» AIM OF THE EXERCISE
Select all lines in the records that include "glass".

Collected data:
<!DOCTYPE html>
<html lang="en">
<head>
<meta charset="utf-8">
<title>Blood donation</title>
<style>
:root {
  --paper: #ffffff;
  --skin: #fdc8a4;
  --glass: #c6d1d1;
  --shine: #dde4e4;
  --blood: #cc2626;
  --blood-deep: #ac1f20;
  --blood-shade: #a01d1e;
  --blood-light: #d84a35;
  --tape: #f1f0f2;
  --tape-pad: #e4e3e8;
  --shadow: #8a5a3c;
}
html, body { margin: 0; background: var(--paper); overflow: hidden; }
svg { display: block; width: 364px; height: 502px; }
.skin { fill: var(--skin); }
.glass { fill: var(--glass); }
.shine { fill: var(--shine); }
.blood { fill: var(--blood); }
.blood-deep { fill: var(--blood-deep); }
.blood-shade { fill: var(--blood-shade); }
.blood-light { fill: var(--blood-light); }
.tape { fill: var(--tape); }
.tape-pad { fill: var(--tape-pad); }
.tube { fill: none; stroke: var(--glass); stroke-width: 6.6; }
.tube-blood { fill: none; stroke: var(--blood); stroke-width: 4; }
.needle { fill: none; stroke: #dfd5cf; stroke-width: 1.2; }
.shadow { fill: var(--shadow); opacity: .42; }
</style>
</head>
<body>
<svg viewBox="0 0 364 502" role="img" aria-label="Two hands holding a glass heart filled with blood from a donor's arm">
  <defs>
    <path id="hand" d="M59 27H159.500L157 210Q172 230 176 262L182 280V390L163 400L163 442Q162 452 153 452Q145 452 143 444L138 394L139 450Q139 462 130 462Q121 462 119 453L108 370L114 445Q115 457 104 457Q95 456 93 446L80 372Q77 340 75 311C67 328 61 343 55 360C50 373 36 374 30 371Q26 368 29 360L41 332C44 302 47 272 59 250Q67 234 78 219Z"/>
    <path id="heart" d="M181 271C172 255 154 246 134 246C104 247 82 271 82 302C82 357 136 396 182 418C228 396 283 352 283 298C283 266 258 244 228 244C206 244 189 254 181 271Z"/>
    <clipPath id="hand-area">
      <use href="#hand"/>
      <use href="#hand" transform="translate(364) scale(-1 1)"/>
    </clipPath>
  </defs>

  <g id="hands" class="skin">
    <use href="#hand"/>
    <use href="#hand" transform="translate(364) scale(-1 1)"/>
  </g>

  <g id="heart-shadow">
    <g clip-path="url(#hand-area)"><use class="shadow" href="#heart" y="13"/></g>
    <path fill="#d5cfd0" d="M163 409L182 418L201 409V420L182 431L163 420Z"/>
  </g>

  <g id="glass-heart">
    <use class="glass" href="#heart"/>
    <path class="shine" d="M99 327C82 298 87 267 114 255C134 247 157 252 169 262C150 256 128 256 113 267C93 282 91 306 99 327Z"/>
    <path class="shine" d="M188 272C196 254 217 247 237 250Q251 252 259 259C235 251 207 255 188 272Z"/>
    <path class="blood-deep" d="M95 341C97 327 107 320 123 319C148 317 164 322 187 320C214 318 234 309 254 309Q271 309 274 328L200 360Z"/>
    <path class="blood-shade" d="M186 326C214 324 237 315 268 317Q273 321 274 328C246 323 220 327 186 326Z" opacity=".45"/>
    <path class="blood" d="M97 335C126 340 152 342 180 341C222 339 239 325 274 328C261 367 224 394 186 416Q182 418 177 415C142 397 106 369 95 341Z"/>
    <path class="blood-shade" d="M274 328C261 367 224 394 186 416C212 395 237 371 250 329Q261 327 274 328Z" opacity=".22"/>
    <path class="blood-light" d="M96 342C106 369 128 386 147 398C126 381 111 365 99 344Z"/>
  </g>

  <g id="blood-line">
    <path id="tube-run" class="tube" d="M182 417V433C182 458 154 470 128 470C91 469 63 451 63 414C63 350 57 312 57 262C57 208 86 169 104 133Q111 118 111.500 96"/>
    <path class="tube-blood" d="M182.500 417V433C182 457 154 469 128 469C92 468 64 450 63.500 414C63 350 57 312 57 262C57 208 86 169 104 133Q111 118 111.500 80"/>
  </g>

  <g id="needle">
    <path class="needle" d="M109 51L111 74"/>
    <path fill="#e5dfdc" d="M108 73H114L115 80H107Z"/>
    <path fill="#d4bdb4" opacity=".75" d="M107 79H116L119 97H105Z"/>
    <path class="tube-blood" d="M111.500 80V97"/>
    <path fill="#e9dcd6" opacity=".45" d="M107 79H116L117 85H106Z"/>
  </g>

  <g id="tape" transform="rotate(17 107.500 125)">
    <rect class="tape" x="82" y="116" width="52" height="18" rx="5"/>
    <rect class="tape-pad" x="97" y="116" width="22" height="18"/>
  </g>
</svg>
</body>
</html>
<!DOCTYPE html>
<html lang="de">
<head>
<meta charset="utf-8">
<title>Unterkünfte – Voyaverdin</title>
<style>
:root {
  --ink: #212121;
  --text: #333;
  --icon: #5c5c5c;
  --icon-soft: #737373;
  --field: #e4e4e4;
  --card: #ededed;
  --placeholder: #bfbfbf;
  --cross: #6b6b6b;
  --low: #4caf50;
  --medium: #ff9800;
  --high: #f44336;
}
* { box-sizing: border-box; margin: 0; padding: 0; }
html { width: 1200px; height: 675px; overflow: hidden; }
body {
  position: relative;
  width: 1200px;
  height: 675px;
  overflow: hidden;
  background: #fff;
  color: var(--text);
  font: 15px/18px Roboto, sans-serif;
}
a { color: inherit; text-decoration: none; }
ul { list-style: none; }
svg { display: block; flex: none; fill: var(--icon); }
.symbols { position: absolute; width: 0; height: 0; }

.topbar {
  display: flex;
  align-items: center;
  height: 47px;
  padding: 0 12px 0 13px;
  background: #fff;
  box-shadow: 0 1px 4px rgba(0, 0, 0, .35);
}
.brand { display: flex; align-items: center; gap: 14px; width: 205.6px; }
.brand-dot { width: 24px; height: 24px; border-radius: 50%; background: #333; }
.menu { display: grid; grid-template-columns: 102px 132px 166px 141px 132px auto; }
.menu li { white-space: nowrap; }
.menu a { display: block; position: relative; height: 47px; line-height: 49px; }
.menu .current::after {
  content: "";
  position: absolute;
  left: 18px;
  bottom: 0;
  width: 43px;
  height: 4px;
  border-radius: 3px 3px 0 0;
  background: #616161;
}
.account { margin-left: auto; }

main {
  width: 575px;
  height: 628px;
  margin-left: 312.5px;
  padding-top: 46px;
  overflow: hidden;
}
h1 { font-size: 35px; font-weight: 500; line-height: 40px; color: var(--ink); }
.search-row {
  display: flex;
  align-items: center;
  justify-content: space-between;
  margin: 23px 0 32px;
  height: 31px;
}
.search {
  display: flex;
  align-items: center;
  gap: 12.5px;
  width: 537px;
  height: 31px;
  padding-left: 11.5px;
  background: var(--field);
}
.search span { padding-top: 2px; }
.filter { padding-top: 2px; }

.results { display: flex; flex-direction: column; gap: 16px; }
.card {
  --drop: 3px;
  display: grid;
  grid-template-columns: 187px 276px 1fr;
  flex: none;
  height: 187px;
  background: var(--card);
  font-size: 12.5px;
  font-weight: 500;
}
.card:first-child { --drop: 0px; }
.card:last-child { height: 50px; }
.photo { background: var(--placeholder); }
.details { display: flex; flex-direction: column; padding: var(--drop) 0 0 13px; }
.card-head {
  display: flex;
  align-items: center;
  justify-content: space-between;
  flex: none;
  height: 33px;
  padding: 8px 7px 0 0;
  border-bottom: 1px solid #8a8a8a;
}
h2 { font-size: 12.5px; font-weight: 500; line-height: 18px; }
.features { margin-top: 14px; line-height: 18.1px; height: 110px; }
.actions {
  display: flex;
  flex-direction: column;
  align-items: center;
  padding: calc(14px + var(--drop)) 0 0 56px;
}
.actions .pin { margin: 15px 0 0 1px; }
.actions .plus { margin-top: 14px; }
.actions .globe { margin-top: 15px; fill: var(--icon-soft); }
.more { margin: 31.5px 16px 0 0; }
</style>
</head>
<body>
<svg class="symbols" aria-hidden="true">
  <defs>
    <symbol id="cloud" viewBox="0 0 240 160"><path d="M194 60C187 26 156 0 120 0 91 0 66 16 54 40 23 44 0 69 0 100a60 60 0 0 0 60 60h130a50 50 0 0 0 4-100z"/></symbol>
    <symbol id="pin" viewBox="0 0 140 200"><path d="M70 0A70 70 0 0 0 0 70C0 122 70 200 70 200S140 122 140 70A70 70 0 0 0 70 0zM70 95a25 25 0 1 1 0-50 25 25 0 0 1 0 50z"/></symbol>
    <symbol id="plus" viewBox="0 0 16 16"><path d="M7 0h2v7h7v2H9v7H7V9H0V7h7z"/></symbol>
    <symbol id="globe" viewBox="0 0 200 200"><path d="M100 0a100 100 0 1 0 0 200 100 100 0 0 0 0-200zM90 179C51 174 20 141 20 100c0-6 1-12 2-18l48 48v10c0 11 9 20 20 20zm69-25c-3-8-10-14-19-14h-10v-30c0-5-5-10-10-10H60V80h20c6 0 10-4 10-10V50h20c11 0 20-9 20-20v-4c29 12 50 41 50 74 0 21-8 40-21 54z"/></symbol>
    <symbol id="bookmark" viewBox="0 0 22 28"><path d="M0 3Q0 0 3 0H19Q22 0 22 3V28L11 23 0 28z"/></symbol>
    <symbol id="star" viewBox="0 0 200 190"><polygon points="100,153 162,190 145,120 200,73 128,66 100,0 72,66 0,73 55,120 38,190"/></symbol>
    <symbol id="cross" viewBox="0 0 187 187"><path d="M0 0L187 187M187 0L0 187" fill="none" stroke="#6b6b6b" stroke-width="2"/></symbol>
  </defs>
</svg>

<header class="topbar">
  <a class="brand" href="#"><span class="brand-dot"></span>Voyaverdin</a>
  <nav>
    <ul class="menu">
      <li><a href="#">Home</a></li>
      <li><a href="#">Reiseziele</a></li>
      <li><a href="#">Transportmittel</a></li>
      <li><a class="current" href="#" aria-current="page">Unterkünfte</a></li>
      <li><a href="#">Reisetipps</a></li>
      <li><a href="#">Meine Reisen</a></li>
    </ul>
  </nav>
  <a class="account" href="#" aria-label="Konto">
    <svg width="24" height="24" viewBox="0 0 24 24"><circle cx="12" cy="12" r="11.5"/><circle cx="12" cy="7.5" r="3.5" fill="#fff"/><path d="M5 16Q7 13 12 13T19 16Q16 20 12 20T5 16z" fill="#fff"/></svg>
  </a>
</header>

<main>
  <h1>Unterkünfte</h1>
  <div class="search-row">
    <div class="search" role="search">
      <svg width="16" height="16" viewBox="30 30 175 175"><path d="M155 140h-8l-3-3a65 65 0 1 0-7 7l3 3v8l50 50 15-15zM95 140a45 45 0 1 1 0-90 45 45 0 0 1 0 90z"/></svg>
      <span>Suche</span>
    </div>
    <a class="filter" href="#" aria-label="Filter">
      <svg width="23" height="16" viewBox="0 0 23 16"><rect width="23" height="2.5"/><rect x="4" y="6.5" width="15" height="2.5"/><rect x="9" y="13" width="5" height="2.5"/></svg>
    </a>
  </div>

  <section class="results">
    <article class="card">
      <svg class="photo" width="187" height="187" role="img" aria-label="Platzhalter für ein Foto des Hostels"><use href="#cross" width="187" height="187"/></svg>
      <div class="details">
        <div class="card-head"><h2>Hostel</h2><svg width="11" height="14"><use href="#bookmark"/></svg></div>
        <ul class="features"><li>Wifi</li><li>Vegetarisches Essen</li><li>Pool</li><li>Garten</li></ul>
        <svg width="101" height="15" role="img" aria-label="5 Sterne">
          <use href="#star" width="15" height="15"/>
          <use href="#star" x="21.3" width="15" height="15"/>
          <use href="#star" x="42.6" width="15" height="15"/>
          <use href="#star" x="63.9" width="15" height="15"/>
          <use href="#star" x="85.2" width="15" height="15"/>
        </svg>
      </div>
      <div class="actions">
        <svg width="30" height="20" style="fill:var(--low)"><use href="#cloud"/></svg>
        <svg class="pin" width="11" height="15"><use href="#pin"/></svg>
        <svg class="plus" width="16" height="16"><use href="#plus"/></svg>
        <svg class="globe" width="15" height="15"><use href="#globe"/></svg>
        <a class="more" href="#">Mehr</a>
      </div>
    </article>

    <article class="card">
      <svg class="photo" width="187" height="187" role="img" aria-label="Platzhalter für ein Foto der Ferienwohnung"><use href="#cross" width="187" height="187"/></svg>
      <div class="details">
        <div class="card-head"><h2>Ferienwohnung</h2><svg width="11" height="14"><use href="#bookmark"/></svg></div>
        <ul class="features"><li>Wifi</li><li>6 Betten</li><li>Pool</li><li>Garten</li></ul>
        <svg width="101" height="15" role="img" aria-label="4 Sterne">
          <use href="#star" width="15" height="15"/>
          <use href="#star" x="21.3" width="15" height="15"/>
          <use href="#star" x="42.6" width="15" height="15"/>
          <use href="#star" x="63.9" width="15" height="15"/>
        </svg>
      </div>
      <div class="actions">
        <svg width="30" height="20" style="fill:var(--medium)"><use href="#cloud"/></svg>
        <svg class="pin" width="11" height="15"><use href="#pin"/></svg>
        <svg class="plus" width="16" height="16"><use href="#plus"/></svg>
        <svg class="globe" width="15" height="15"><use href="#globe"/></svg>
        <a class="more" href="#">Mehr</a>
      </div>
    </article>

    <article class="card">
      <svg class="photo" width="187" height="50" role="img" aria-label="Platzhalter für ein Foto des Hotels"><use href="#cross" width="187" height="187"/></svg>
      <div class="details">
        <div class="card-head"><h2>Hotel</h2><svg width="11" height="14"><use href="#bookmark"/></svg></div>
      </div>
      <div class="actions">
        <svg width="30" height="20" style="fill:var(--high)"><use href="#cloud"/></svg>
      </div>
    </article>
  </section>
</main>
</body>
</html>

» REPLY TO THE EXERCISE
  --glass: #c6d1d1;
.glass { fill: var(--glass); }
.tube { fill: none; stroke: var(--glass); stroke-width: 6.6; }
<svg viewBox="0 0 364 502" role="img" aria-label="Two hands holding a glass heart filled with blood from a donor's arm">
  <g id="glass-heart">
    <use class="glass" href="#heart"/>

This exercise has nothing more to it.